What you are asked to do: Make an exact copy of the lines below.

Supplied records:
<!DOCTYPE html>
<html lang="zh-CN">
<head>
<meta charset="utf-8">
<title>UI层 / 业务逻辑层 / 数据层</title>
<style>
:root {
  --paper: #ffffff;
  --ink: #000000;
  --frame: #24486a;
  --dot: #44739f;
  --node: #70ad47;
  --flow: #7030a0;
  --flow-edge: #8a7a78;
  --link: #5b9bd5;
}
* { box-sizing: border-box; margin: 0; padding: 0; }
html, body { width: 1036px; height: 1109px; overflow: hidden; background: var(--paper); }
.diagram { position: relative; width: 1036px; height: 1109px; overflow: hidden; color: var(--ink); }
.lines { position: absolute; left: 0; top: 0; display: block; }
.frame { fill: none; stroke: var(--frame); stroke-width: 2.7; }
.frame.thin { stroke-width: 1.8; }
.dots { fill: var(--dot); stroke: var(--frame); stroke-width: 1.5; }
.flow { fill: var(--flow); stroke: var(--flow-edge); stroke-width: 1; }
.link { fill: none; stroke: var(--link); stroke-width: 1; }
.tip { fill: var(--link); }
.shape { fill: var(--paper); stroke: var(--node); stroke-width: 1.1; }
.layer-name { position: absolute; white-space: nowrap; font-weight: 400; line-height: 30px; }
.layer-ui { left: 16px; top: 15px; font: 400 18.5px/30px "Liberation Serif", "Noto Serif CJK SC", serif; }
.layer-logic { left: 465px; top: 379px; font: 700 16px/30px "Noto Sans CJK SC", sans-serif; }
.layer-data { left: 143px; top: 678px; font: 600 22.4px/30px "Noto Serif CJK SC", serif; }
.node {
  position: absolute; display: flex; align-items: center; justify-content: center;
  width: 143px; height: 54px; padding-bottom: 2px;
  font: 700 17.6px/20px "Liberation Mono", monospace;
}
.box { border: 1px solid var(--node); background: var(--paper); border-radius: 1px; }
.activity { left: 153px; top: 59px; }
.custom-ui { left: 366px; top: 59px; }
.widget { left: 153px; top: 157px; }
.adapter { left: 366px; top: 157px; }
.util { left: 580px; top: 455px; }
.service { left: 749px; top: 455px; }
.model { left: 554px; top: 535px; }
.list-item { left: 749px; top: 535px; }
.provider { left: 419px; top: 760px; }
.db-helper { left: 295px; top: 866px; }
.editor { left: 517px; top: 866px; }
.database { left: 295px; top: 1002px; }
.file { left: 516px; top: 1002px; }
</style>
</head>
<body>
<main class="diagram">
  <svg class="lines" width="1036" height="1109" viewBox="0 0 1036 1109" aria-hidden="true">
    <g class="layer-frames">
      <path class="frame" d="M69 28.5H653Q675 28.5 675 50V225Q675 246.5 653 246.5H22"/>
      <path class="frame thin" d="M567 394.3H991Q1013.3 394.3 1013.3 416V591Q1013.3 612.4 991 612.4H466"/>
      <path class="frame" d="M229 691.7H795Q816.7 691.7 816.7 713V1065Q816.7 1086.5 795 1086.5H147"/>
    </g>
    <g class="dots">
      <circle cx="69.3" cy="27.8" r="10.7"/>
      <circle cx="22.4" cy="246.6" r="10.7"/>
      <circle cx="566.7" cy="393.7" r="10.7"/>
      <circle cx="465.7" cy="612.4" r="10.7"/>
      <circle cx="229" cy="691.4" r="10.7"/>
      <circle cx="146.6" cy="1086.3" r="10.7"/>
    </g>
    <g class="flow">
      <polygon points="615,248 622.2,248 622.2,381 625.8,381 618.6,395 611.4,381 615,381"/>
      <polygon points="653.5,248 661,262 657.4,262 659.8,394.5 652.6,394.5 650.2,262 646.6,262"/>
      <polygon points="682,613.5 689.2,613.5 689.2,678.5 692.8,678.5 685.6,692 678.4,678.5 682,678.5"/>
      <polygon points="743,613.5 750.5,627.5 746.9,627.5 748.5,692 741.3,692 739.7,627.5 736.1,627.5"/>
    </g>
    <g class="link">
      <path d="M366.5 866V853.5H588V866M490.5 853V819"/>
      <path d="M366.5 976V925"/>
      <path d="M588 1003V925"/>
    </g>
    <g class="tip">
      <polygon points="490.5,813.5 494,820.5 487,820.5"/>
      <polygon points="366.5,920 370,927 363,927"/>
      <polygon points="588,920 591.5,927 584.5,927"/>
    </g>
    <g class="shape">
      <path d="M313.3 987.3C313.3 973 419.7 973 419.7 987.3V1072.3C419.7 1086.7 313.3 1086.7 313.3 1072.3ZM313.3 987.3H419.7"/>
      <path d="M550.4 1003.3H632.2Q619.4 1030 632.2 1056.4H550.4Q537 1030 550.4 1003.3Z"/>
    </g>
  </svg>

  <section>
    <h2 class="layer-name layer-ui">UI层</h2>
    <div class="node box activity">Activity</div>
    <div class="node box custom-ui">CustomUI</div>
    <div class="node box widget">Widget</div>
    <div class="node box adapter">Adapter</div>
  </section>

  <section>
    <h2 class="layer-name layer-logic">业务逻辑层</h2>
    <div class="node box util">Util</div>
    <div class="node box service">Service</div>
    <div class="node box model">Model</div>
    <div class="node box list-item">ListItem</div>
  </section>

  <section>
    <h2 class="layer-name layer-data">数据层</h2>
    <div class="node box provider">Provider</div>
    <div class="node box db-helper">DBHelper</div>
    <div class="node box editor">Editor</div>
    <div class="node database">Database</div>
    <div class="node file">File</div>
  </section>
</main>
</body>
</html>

Response to this exercise:
<!DOCTYPE html>
<html lang="zh-CN">
<head>
<meta charset="utf-8">
<title>UI层 / 业务逻辑层 / 数据层</title>
<style>
:root {
  --paper: #ffffff;
  --ink: #000000;
  --frame: #24486a;
  --dot: #44739f;
  --node: #70ad47;
  --flow: #7030a0;
  --flow-edge: #8a7a78;
  --link: #5b9bd5;
}
* { box-sizing: border-box; margin: 0; padding: 0; }
html, body { width: 1036px; height: 1109px; overflow: hidden; background: var(--paper); }
.diagram { position: relative; width: 1036px; height: 1109px; overflow: hidden; color: var(--ink); }
.lines { position: absolute; left: 0; top: 0; display: block; }
.frame { fill: none; stroke: var(--frame); stroke-width: 2.7; }
.frame.thin { stroke-width: 1.8; }
.dots { fill: var(--dot); stroke: var(--frame); stroke-width: 1.5; }
.flow { fill: var(--flow); stroke: var(--flow-edge); stroke-width: 1; }
.link { fill: none; stroke: var(--link); stroke-width: 1; }
.tip { fill: var(--link); }
.shape { fill: var(--paper); stroke: var(--node); stroke-width: 1.1; }
.layer-name { position: absolute; white-space: nowrap; font-weight: 400; line-height: 30px; }
.layer-ui { left: 16px; top: 15px; font: 400 18.5px/30px "Liberation Serif", "Noto Serif CJK SC", serif; }
.layer-logic { left: 465px; top: 379px; font: 700 16px/30px "Noto Sans CJK SC", sans-serif; }
.layer-data { left: 143px; top: 678px; font: 600 22.4px/30px "Noto Serif CJK SC", serif; }
.node {
  position: absolute; display: flex; align-items: center; justify-content: center;
  width: 143px; height: 54px; padding-bottom: 2px;
  font: 700 17.6px/20px "Liberation Mono", monospace;
}
.box { border: 1px solid var(--node); background: var(--paper); border-radius: 1px; }
.activity { left: 153px; top: 59px; }
.custom-ui { left: 366px; top: 59px; }
.widget { left: 153px; top: 157px; }
.adapter { left: 366px; top: 157px; }
.util { left: 580px; top: 455px; }
.service { left: 749px; top: 455px; }
.model { left: 554px; top: 535px; }
.list-item { left: 749px; top: 535px; }
.provider { left: 419px; top: 760px; }
.db-helper { left: 295px; top: 866px; }
.editor { left: 517px; top: 866px; }
.database { left: 295px; top: 1002px; }
.file { left: 516px; top: 1002px; }
</style>
</head>
<body>
<main class="diagram">
  <svg class="lines" width="1036" height="1109" viewBox="0 0 1036 1109" aria-hidden="true">
    <g class="layer-frames">
      <path class="frame" d="M69 28.5H653Q675 28.5 675 50V225Q675 246.5 653 246.5H22"/>
      <path class="frame thin" d="M567 394.3H991Q1013.3 394.3 1013.3 416V591Q1013.3 612.4 991 612.4H466"/>
      <path class="frame" d="M229 691.7H795Q816.7 691.7 816.7 713V1065Q816.7 1086.5 795 1086.5H147"/>
    </g>
    <g class="dots">
      <circle cx="69.3" cy="27.8" r="10.7"/>
      <circle cx="22.4" cy="246.6" r="10.7"/>
      <circle cx="566.7" cy="393.7" r="10.7"/>
      <circle cx="465.7" cy="612.4" r="10.7"/>
      <circle cx="229" cy="691.4" r="10.7"/>
      <circle cx="146.6" cy="1086.3" r="10.7"/>
    </g>
    <g class="flow">
      <polygon points="615,248 622.2,248 622.2,381 625.8,381 618.6,395 611.4,381 615,381"/>
      <polygon points="653.5,248 661,262 657.4,262 659.8,394.5 652.6,394.5 650.2,262 646.6,262"/>
      <polygon points="682,613.5 689.2,613.5 689.2,678.5 692.8,678.5 685.6,692 678.4,678.5 682,678.5"/>
      <polygon points="743,613.5 750.5,627.5 746.9,627.5 748.5,692 741.3,692 739.7,627.5 736.1,627.5"/>
    </g>
    <g class="link">
      <path d="M366.5 866V853.5H588V866M490.5 853V819"/>
      <path d="M366.5 976V925"/>
      <path d="M588 1003V925"/>
    </g>
    <g class="tip">
      <polygon points="490.5,813.5 494,820.5 487,820.5"/>
      <polygon points="366.5,920 370,927 363,927"/>
      <polygon points="588,920 591.5,927 584.5,927"/>
    </g>
    <g class="shape">
      <path d="M313.3 987.3C313.3 973 419.7 973 419.7 987.3V1072.3C419.7 1086.7 313.3 1086.7 313.3 1072.3ZM313.3 987.3H419.7"/>
      <path d="M550.4 1003.3H632.2Q619.4 1030 632.2 1056.4H550.4Q537 1030 550.4 1003.3Z"/>
    </g>
  </svg>

  <section>
    <h2 class="layer-name layer-ui">UI层</h2>
    <div class="node box activity">Activity</div>
    <div class="node box custom-ui">CustomUI</div>
    <div class="node box widget">Widget</div>
    <div class="node box adapter">Adapter</div>
  </section>

  <section>
    <h2 class="layer-name layer-logic">业务逻辑层</h2>
    <div class="node box util">Util</div>
    <div class="node box service">Service</div>
    <div class="node box model">Model</div>
    <div class="node box list-item">ListItem</div>
  </section>

  <section>
    <h2 class="layer-name layer-data">数据层</h2>
    <div class="node box provider">Provider</div>
    <div class="node box db-helper">DBHelper</div>
    <div class="node box editor">Editor</div>
    <div class="node database">Database</div>
    <div class="node file">File</div>
  </section>
</main>
</body>
</html>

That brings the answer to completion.